Tech columnist settles over firing.
The San Francisco Chronicle settled with its former technology columnist Henry Norr on Jan. 5 over the paper's dismissal over Norr in April 2003, after he was among several protestors arrested during a rally held against the U.S. invasion of Iraq. Terms of the settlement were private.
While agreeing to the terms, Norr said in a story printed in The Chronicle: "Because I didn't violate the ethics policy The Chronicle had in place at the time, it is clear I was fired because of my political views--my opposition to the war in Iraq and Israel's occupation of Palestine. That is unfair, and it is a clear violation of California and San Francisco law, not to mention basic democratic principles.
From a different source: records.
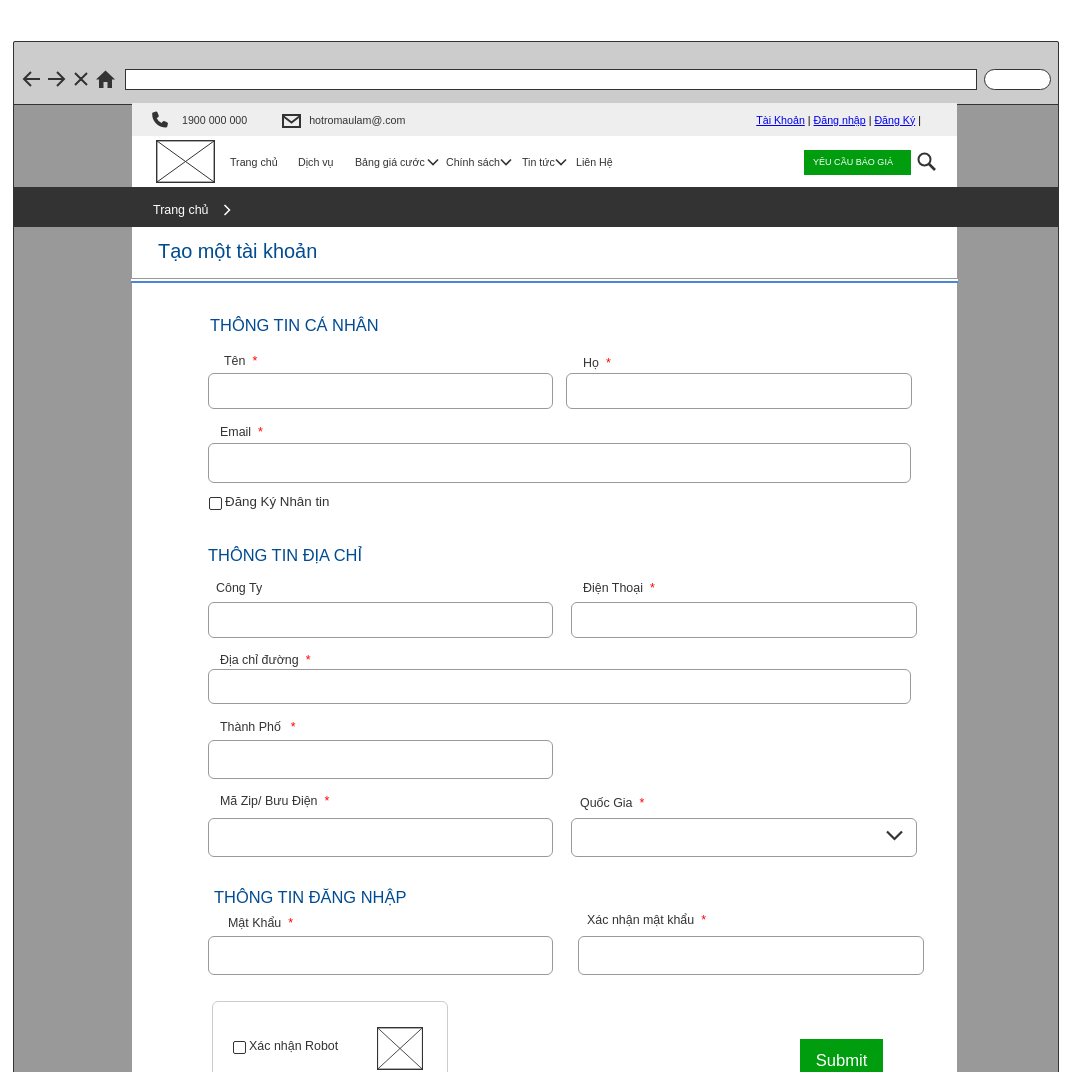
<!DOCTYPE html>
<html lang="vi">
<head>
<meta charset="utf-8">
<title>Tạo một tài khoản</title>
<style>
:root {
  --ink: #333;
  --chrome: #ccc;
  --backdrop: #999;
  --bar: #eee;
  --blue: #004b91;
  --rule: #4a86d8;
  --link: #00e;
  --green: #009e0f;
  --red: #f00;
  --field-line: #999;
}
* { box-sizing: border-box; margin: 0; padding: 0; }
html, body { width: 1072px; height: 1072px; overflow: hidden; background: #fff; }
body { position: relative; color: var(--ink); font: 12.44px/16px "Liberation Sans", Arial, sans-serif; white-space: nowrap; }
svg { display: block; flex: none; fill: none; stroke: var(--ink); }
.solid { fill: var(--ink); stroke: none; }

.browser { position: absolute; left: 13px; top: 41px; width: 1046px; height: 1040px; background: var(--backdrop); border-radius: 2px; outline: 1.3px solid var(--ink); outline-offset: -1px; }
.toolbar { display: flex; height: 64px; padding-top: 28px; background: var(--chrome); border-bottom: 1.3px solid var(--ink); border-radius: 2px 2px 0 0; }
.address { width: 852px; height: 21px; background: #fff; border: 1.3px solid var(--ink); }
.search-pill { width: 67px; height: 21px; margin-left: 7px; background: #fff; border: 1.3px solid var(--ink); border-radius: 11px; }

.site { position: relative; margin-top: -2px; }
.column { width: 825px; margin-left: 119px; background: #fff; }
.topbar { display: flex; align-items: center; height: 33px; padding: 0 36px 0 20px; background: var(--bar); font-size: 10.67px; }
.topbar .phone { margin: 0 14px 0 0; }
.topbar .mail { margin: 2px 8px 0 35px; }
.account-links { margin-left: auto; color: #000; }
.account-links a { color: var(--link); text-decoration: underline; }

.header { display: flex; align-items: center; height: 51px; padding: 0 20px 0 24px; font-size: 10.67px; }
.menu { display: grid; grid-template-columns: 68px 57px 91px 76px 54px auto; margin-left: 15px; list-style: none; }
.menu li { display: flex; align-items: center; }
.menu a, .trail a { color: inherit; text-decoration: none; }
.menu svg { margin: 0 11px 0 auto; }
.menu .prices svg { margin-right: 7px; }
.quote { width: 107px; height: 25px; margin: 1px 6px 0 auto; padding-left: 9px; background: var(--green); color: #fff; font-size: 9.05px; line-height: 25px; text-decoration: none; }

.trail { display: flex; align-items: center; height: 40px; padding: 6px 0 0 140px; background: var(--ink); color: #fff; }
.trail svg { margin-left: 14px; stroke: #fff; }

.title { height: 52px; padding: 12px 26px 0; border-bottom: 1.3px solid var(--field-line); }
h1 { color: var(--blue); font-size: 19.9px; line-height: 24px; font-weight: 400; }
.title-rule { width: 827px; height: 4px; margin-left: 118px; background: #fff; border-bottom: 2px solid var(--rule); }

.signup { height: 800px; padding: 32px 0 0 76px; }
h2 { height: 20px; color: var(--blue); font-size: 16.45px; line-height: 20px; font-weight: 400; }
.row { display: grid; grid-template-columns: 345px 346px; column-gap: var(--gap, 13px); margin-top: var(--above); }
.row.wide { grid-template-columns: 703px; }
.field { display: grid; grid-template-rows: var(--head) var(--box); }
.label { padding: var(--drop, 0) 0 0 var(--indent, 12px); }
.label b { margin-left: var(--star, 7px); color: var(--red); font-weight: 400; }
.box { display: flex; align-items: center; justify-content: flex-end; padding: 0 13px 4px 0; background: #fff; border: 1.4px solid var(--field-line); border-radius: 6px; }
.check { display: flex; align-items: center; gap: 3px; height: 16px; }
.check i { width: 13px; height: 13px; margin: 2px 0 0 1px; border: 1.4px solid var(--ink); border-radius: 2px; }
.newsletter { margin-top: 11px; font-size: 13.33px; }

.finish { display: flex; margin: 26px 0 0 4px; }
.captcha { display: flex; width: 236px; height: 90px; padding: 25px 24px 0 19px; justify-content: space-between; align-items: flex-start; border: 1.4px solid #ccc; border-radius: 6px; }
.captcha .check { margin-top: 11px; }
.submit { width: 83px; height: 46px; margin: 38px 0 0 352px; background: var(--green); color: #fff; font-size: 16.6px; line-height: 43px; text-align: center; text-decoration: none; }
</style>
</head>
<body>
<svg width="0" height="0" style="position:absolute" aria-hidden="true">
  <defs>
    <path id="chevron" d="M1 1.5 6 6.5 11 1.5"/>
    <symbol id="placeholder" viewBox="0 0 59 43" preserveAspectRatio="none">
      <rect x=".7" y=".7" width="57.6" height="41.6" fill="#fff" stroke-width="1.4"/>
      <path d="M1 1 58 42M58 1 1 42" stroke-width="1"/>
    </symbol>
  </defs>
</svg>

<main class="browser">
  <div class="toolbar">
    <svg width="112" height="21" viewBox="0 0 112 21" stroke-width="2" aria-hidden="true">
      <path d="M27 10H11M18 3 11 10 18 17M35 10H51M44 3 51 10 44 17M62 4 74 16M74 4 62 16"/>
      <path class="solid" d="M92.500 1.500 102 10.500H99V19H94.500V13H90.500V19H86V10.500H83Z"/>
    </svg>
    <div class="address"></div>
    <div class="search-pill"></div>
  </div>

  <div class="site">
    <div class="topbar column">
      <svg class="phone" width="16" height="17" viewBox="0 0 16 17" aria-hidden="true">
        <path class="solid" d="M1 1.500 4 .5Q5 .4 5.400 1.300L6.700 4.500Q7 5.300 6.300 6L4.700 7.300Q6.300 10.600 9.500 12L10.800 10.400Q11.400 9.700 12.300 10L15.300 11.400Q16.200 11.800 15.900 12.800L15.200 15.700Q15 16.500 14 16.500Q8 16.500 4 12.500T.2 2.500Q.2 1.700 1 1.500Z"/>
      </svg>
      <span>1900 000 000</span>
      <svg class="mail" width="19" height="14" viewBox="0 0 19 14" stroke-width="2" aria-hidden="true">
        <rect x="1" y="1" width="17" height="12"/>
        <path d="M1 2 9.500 8.500 18 2"/>
      </svg>
      <span>hotromaulam@.com</span>
      <nav class="account-links"><a href="#">Tài Khoản</a> | <a href="#">Đăng nhập</a> | <a href="#">Đăng Ký</a> |</nav>
    </div>

    <header class="header column">
      <svg width="59" height="43" role="img" aria-label="Logo"><use href="#placeholder" width="59" height="43"/></svg>
      <ul class="menu">
        <li><a href="#">Trang chủ</a></li>
        <li><a href="#">Dịch vụ</a></li>
        <li class="prices"><a href="#">Bảng giá cước</a><svg width="12" height="8" stroke-width="1.6"><use href="#chevron"/></svg></li>
        <li><a href="#">Chính sách</a><svg width="12" height="8" stroke-width="1.6"><use href="#chevron"/></svg></li>
        <li><a href="#">Tin tức</a><svg width="12" height="8" stroke-width="1.6"><use href="#chevron"/></svg></li>
        <li><a href="#">Liên Hệ</a></li>
      </ul>
      <a class="quote" href="#">YÊU CẦU BÁO GIÁ</a>
      <svg width="20" height="19" viewBox="0 0 20 19" stroke-width="2" aria-label="Tìm kiếm">
        <circle cx="7.500" cy="7.500" r="6"/>
        <path d="M12 12 18 18" stroke-width="2.600"/>
      </svg>
    </header>

    <nav class="trail">
      <a href="#">Trang chủ</a>
      <svg width="8" height="12" viewBox="0 0 8 12" stroke-width="1.500"><path d="M1.500 1 6.500 6 1.500 11"/></svg>
    </nav>

    <div class="title column"><h1>Tạo một tài khoản</h1></div>
    <div class="title-rule"></div>

    <div class="signup column">
      <h2 style="margin-left:2px">THÔNG TIN CÁ NHÂN</h2>
      <div class="row" style="--above:18px; --head:20px; --box:36px">
        <div class="field" style="--indent:16px"><span class="label">Tên<b>*</b></span><div class="box"></div></div>
        <div class="field" style="--indent:17px; --drop:2px"><span class="label">Họ<b>*</b></span><div class="box"></div></div>
      </div>
      <div class="row wide" style="--above:15px; --head:19px; --box:40px">
        <div class="field"><span class="label">Email<b>*</b></span><div class="box"></div></div>
      </div>
      <div class="check newsletter"><i></i><span>Đăng Ký Nhân tin</span></div>

      <h2 style="margin-top:35px">THÔNG TIN ĐỊA CHỈ</h2>
      <div class="row" style="--gap:18px; --above:15px; --head:22px; --box:36px">
        <div class="field" style="--indent:8px"><span class="label">Công Ty</span><div class="box"></div></div>
        <div class="field"><span class="label">Điện Thoại<b>*</b></span><div class="box"></div></div>
      </div>
      <div class="row wide" style="--above:14px; --head:17px; --box:35px">
        <div class="field"><span class="label">Địa chỉ đường<b>*</b></span><div class="box"></div></div>
      </div>
      <div class="row" style="--above:15px; --head:21px; --box:39px">
        <div class="field" style="--star:10px"><span class="label">Thành Phố<b>*</b></span><div class="box"></div></div>
      </div>
      <div class="row" style="--gap:18px; --above:14px; --head:25px; --box:39px">
        <div class="field"><span class="label">Mã Zip/ Bưu Điện<b>*</b></span><div class="box"></div></div>
        <div class="field" style="--indent:9px; --drop:2px"><span class="label">Quốc Gia<b>*</b></span>
          <div class="box"><svg width="17" height="11" viewBox="0 0 17 11" stroke-width="2.200"><path d="M1 1.500 8.500 9 16 1.500"/></svg></div>
        </div>
      </div>

      <h2 style="margin:30px 0 0 6px">THÔNG TIN ĐĂNG NHẬP</h2>
      <div class="row" style="--gap:25px; --above:5px; --head:24px; --box:39px">
        <div class="field" style="--indent:20px; --drop:3px"><span class="label">Mật Khẩu<b>*</b></span><div class="box"></div></div>
        <div class="field" style="--indent:9px"><span class="label">Xác nhận mật khẩu<b>*</b></span><div class="box"></div></div>
      </div>

      <div class="finish">
        <div class="captcha">
          <div class="check"><i></i><span>Xác nhận Robot</span></div>
          <svg width="46" height="43" role="img" aria-label="Hình xác nhận"><use href="#placeholder" width="46" height="43"/></svg>
        </div>
        <a class="submit" href="#">Submit</a>
      </div>
    </div>
  </div>
</main>
</body>
</html>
I think I'm entitled to my job back, and my politics wouldn't prevent me from covering technology effectively in the future, any more than they did in the past."
In the same story, Chronicle Managing Editor Robert J. Rosenthal denied the newspaper broke any laws or violated any rules.
"The issue here was never about personal political beliefs, but rather about The Chronicle's commitment to its readers to serve as a trustworthy and objective news source. To that end, the paper requires its journalists to abide by an ethical code that includes the avoidance of the appearance of a conflict in the ability to report events without bias."